NCJ Number
Murray Kleiner
Date Published
366 pages
This book provides useful information on polygraph testing.

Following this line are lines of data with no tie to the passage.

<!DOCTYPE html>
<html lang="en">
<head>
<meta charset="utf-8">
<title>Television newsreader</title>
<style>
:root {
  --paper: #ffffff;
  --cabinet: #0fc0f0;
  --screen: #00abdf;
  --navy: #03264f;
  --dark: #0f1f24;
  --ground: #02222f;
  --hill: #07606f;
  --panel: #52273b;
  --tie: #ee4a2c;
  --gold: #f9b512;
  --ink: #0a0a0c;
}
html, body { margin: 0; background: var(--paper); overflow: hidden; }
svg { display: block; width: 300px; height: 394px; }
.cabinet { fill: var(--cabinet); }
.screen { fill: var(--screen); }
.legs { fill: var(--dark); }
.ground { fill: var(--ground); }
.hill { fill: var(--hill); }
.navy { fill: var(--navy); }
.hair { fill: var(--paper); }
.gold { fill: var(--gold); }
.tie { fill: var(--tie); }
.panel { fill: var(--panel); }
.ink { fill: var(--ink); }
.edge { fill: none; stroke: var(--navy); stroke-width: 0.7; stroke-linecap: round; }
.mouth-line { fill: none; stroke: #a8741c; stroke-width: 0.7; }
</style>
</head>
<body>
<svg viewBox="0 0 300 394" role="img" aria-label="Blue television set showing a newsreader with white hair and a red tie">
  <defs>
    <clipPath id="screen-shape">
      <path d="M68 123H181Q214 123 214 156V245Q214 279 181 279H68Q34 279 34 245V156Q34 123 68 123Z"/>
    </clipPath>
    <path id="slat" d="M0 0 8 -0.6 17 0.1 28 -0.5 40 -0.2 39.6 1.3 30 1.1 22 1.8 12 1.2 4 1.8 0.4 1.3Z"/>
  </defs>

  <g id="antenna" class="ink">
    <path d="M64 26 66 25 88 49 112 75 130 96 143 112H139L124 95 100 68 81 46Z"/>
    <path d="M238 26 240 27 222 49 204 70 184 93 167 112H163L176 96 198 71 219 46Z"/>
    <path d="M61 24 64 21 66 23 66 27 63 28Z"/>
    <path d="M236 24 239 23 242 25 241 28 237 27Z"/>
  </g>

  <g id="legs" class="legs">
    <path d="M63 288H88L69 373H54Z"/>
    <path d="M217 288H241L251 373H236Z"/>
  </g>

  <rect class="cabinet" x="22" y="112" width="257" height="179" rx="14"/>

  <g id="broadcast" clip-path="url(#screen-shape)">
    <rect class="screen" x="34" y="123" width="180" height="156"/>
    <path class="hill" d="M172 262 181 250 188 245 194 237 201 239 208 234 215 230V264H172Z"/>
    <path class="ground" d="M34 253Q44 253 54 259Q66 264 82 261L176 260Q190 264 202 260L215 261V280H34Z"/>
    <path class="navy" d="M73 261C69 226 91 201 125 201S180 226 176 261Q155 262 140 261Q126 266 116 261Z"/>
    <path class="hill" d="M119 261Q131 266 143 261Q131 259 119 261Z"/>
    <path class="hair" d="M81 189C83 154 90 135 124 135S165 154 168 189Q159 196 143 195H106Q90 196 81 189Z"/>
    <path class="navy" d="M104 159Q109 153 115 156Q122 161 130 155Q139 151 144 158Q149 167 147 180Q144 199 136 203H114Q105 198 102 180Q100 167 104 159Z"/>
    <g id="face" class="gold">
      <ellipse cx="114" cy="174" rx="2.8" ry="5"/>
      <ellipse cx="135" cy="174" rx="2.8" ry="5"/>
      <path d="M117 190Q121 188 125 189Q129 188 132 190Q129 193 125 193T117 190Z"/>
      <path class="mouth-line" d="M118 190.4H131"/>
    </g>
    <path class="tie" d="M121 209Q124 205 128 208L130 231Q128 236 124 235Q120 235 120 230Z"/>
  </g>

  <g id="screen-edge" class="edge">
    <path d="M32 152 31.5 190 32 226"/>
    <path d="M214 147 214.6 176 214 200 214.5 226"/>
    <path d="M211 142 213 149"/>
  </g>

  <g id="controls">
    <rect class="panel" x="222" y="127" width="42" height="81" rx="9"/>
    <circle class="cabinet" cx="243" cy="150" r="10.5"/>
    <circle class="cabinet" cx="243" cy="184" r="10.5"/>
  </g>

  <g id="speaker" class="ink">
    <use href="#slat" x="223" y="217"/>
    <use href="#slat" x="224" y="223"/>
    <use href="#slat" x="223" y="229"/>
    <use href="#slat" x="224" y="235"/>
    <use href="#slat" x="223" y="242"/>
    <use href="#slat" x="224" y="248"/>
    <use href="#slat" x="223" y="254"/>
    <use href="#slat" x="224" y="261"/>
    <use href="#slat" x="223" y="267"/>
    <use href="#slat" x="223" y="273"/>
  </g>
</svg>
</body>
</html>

The instrumentation and procedures for polygraph testing were devised for use in law enforcement before advances in relevant scientific and technological realms of knowledge. In 1923, the Frye legal standard ruled that a scientific technique was admissible only if that technique had gained “general acceptance” as reliable in the relevant scientific community. The instrumentation, theory, and procedure of polygraphy have remained basically unchanged for decades with minor variations. Psychological and psychophysiological research and theory have progressed, refining physiological monitoring and conceptualization of psychological processes. The status of polygraphy has not been resolved within the legal community due to the involvement of the scientific community with law enforcement, or lack thereof. The polygraph application involves a complement of psychological and physiological processes for empirical investigation. In chapter 1, the comparison or control question test (CQT) is described and analyzed. In chapter 2, the concealed information test (CIT), used by Japanese police polygraph examiners, is discussed. Chapter 3 discusses the prospects and obstacles of the guilty knowledge test (GKT). Chapter 4 provides a critical review of CQT. In chapter 5, the physiological detection of deception is discussed. Chapter 6 focuses on the pre-test interview in examinations involving the CQT. Chapter 7 explores what polygraph in personnel screening is and the role it plays in law enforcement and government. Chapter 8 discusses the history and types of post-conviction sex offender testing and the American Polygraph Association. In chapter 9, polygraph countermeasures, which are anything that a subject might do in an effort to defeat or distort a polygraph examination, are explored. Chapter 10 focuses on event-related potentials (ERP) in the detection of deception, malingering, and false memories. Chapter 11 discusses the advantages, history, and research of computer methods for the psychophysiological detection of deception (PDD). Chapter 12 reviews the historical development of the approaches of courts in the United States to the admission of results of polygraph examinations, the current realities, and what the future might bring. Index